At 60, Somerville resident Todd Kaplan suspects he may be one of the longest-serving volunteers among the ranks of many who flock to the fields for the Boston Area Gleaners. He started picking produce for BAG back in the early 2000's when the organization trundled volunteers from farm to farm in a rickety, old van that belonged to founder Oakes Plimpton.
“That was the sole vehicle for Boston Area Gleaners” said Kaplan. “We are so much more professional nowadays.”
Since the beginning, Kaplan, a lawyer with Greater Boston Legal Services, has been drawn to BAG’s mission, especially after all he had learned about food delivery while volunteering in a soup kitchen in Washington, DC where up to 300 people a day were receiving meals.
“When you’re doing that kind of volume, you really have to do a lot of scrounging for food,” said Kaplan. At the wholesale markets, his team would retrieve foodstuffs on the verge of being discarded. “That got me into the idea that food recovery was a great thing and that you could turn it into something…to fulfill a real need.”
So, when Kaplan learned about BAG’s approach—gathering good, fresh food and getting it to people in need—it struck a deep chord.
“It was very attractive to me. I said that’s something I really want to do,” he recalled. “Once I started, the thing that kept me going was not only the mission but also feeling that we were really giving a gift of high-quality food to people in need.” Plus, a lot of the food is low-spray or organic—the kinds of produce that can be priced out of reach for many people.
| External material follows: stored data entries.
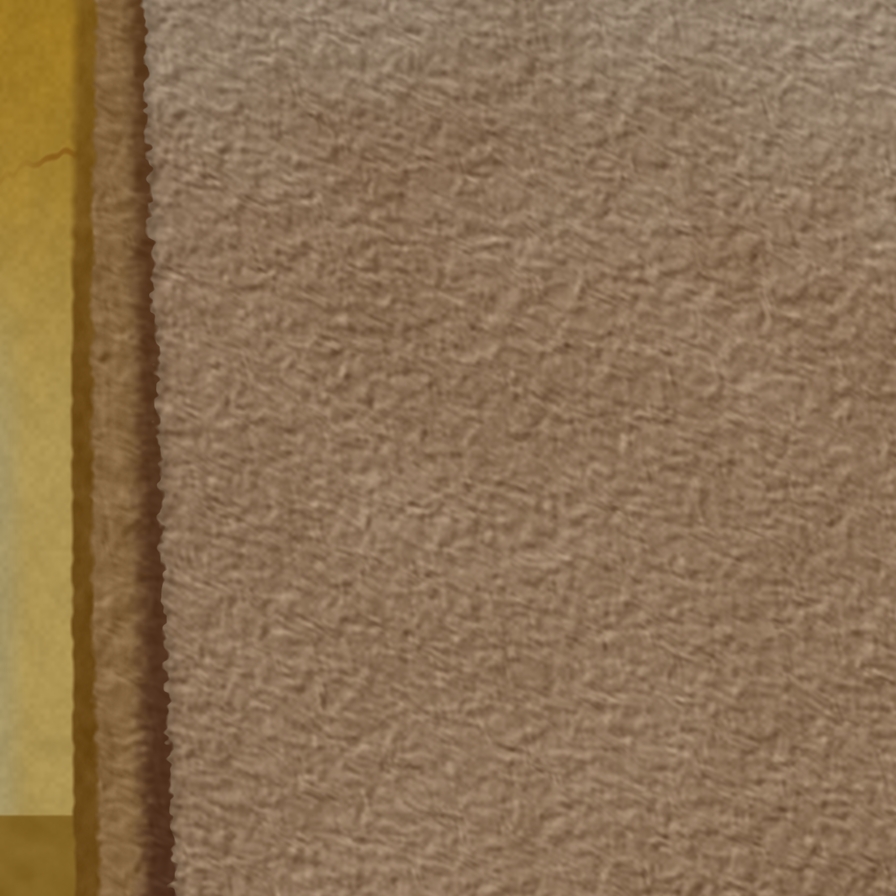
Reproduce this texture procedurally as a Shadertoy shader.

```glsl
float hash(vec2 p) {
    vec3 q = fract(vec3(p.xyx) * 0.1031);
    q += dot(q, q.yzx + 33.33);
    return fract((q.x + q.y) * q.z);
}

float noise(vec2 p) {
    vec2 cell = floor(p), f = fract(p);
    f = f * f * (3.0 - 2.0 * f);
    return mix(mix(hash(cell), hash(cell + vec2(1, 0)), f.x),
               mix(hash(cell + vec2(0, 1)), hash(cell + vec2(1, 1)), f.x), f.y);
}

float fbm(vec2 p) {
    float sum = 0.0, gain = 0.5;
    for (int i = 0; i < 4; i++) {
        sum += gain * noise(p);
        p = mat2(0.8, 0.6, -0.6, 0.8) * p * 2.03 + 17.0;
        gain *= 0.5;
    }
    return sum;
}

// Short broken tufts along a slanting grain
float pileHeight(vec2 uv) {
    vec2 warp = vec2(noise(uv * 38.0), noise(uv * 38.0 + 41.0)) - 0.5;
    vec2 p = uv + warp * 0.012;
    vec2 along = normalize(vec2(0.80, -0.55));
    vec2 grain = vec2(dot(p, along), dot(p, vec2(-along.y, along.x)));
    return 0.6 * noise(grain * vec2(62.0, 108.0) + 60.0)
         + 0.4 * noise(grain * vec2(125.0, 185.0) + 130.0);
}

float pileRelief(vec2 uv, vec2 lightStep) {
    return pileHeight(uv) - pileHeight(uv + lightStep);
}

vec3 carpet(vec2 uv, float relief) {
    float patches = fbm(uv * 7.0 + 5.0) - 0.47;
    vec3 col = mix(vec3(0.552, 0.446, 0.345), vec3(0.565, 0.487, 0.405),
                   smoothstep(0.65, 1.05, uv.y + 0.25 * patches));
    col += patches * vec3(0.08, 0.09, 0.09);
    col += relief * vec3(0.235, 0.24, 0.23);
    col += (noise(uv * 210.0) - 0.5) * vec3(0.065, 0.06, 0.07);
    return col;
}

// Pale yellow board with a crease and a darker foot
vec3 board(vec2 uv, float soft) {
    vec3 col = mix(vec3(0.69, 0.59, 0.33), vec3(0.63, 0.48, 0.14),
                   smoothstep(0.45, 1.0, uv.y));
    float pale = (1.0 - smoothstep(0.0, 0.035, uv.x)) * (1.0 - smoothstep(0.45, 0.75, uv.y));
    col = mix(col, vec3(0.64, 0.60, 0.45), 0.6 * pale);
    col *= 0.92 + 0.12 * fbm(uv * vec2(45.0, 30.0));
    col += 0.035 * (noise(uv * 170.0) - 0.5);

    float creaseY = 0.803 + 0.34 * uv.x + 0.012 * (noise(uv.xx * 70.0) - 0.5);
    float crease = 1.0 - smoothstep(0.001, 0.006, abs(uv.y - creaseY));
    col = mix(col, vec3(0.50, 0.31, 0.06), crease * mix(0.15, 0.65, smoothstep(0.02, 0.06, uv.x)));

    float foot = 1.0 - smoothstep(0.09 - soft, 0.09 + soft, uv.y);
    return mix(col, vec3(0.51, 0.39, 0.14) + 0.08 * (fbm(uv * 40.0) - 0.5), foot);
}

void mainImage(out vec4 fragColor, in vec2 fragCoord) {
    vec2 uv = fragCoord / iResolution.xy;
    float soft = max(0.002, 1.0 / iResolution.y);
    float down = 1.0 - uv.y;
    float relief = pileRelief(uv, vec2(-0.0045, 0.006));

    // Left-to-right boundaries of the vertical bands
    float fray = noise(uv * vec2(60.0, 85.0) + 3.0) - 0.5;
    float fineFray = noise(uv * vec2(130.0, 170.0) + 9.0) - 0.5;
    float boardEdge = 0.076 + 0.009 * uv.y * uv.y + 0.008 * down * down + 0.003 * fray;
    float stripEdge = 0.103 + 0.018 * (uv.y - 0.5) * (uv.y - 0.5) + 0.005 * fray
                    + 0.004 * fineFray + 0.004 * smoothstep(0.4, 0.0, uv.y);
    float gapEdge = mix(0.144, 0.158, down);
    float carpetEdge = 0.160 + 0.034 * down + 0.009 * fray + 0.008 * fineFray;

    // Board and the shadow beside it
    vec3 col = board(uv, soft);
    vec3 shadow = mix(vec3(0.42, 0.285, 0.09), vec3(0.48, 0.345, 0.10),
                      smoothstep(0.5, 1.0, uv.y));
    shadow += 0.10 * (fbm(uv * vec2(80.0, 60.0)) - 0.47);
    float shadowSoft = mix(0.003, 0.010, smoothstep(0.6, 1.0, uv.y));
    col = mix(col, shadow, smoothstep(-shadowSoft, shadowSoft, uv.x - boardEdge));

    // Narrow fold of pile, falling into the dark gap
    vec3 fold = vec3(0.515, 0.395, 0.25) + relief * 0.16 + 0.12 * (fbm(uv * 70.0) - 0.47);
    vec3 gap = mix(vec3(0.35, 0.225, 0.115), vec3(0.31, 0.19, 0.12), down);
    float depth = smoothstep(gapEdge - 0.012, gapEdge + 0.018, uv.x + 0.010 * fineFray);
    float foldMask = smoothstep(-0.004, 0.004, uv.x - stripEdge);
    col = mix(col, mix(fold, gap + 0.07 * relief, depth), foldMask);

    // Main carpet with a shaded, tufted border
    vec3 pile = carpet(uv, relief);
    float inside = uv.x - carpetEdge;
    pile *= mix(0.88, 1.0, smoothstep(0.0, 0.014, inside));
    col = mix(col, pile, smoothstep(-soft, soft, inside));

    fragColor = vec4(clamp(col, 0.0, 1.0), 1.0);
}
```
“All of those things have kept me going, in addition to the camaraderie of people working together,” said Kaplan. “And, of course, it’s really nice to be out in the country. I don’t really get out to farms at all, except for gleaning.”
Even though he’s busy with work and frequently has to rely on carpooling to get to the farms, Kaplan still manages to squeeze in about 10 gleaning trips a year.
“Corn and apples are definitely the favorites,” said Kaplan. But he’s not averse to heading out on winter days to glean carrots, potatoes, and kale—all of which are hardy enough to survive the cold.
“It’s kind of nice, as long as it’s not raining,” he said, recalling one December trip to a farm where the gleaners stumbled on a row of pristine greens stretching almost as far as the eye could see. The farmer said they could take as much as they wanted as he had harvested all he needed and was about to plow the produce under to nourish the soil.
As wonderful as that gift was, there was a limit to how much the gleaners could actually take, said Kaplan, because the other side of the equation is distribution.
“One of the biggest challenges is matching the food to people in need—getting it to them quickly enough. And figuring out if you can hold stuff back in storage,” said Kaplan. “It’s a logistical thing.”
Logistics. That may be the operative word for BAG as it continues to scale up its operations. And from where Kaplan sits, the challenge isn’t just about how to get harvests from field to table, it’s how to get volunteers from home to field: He longs for a more robust carpooling system.
If only Zip cars could be gleaned.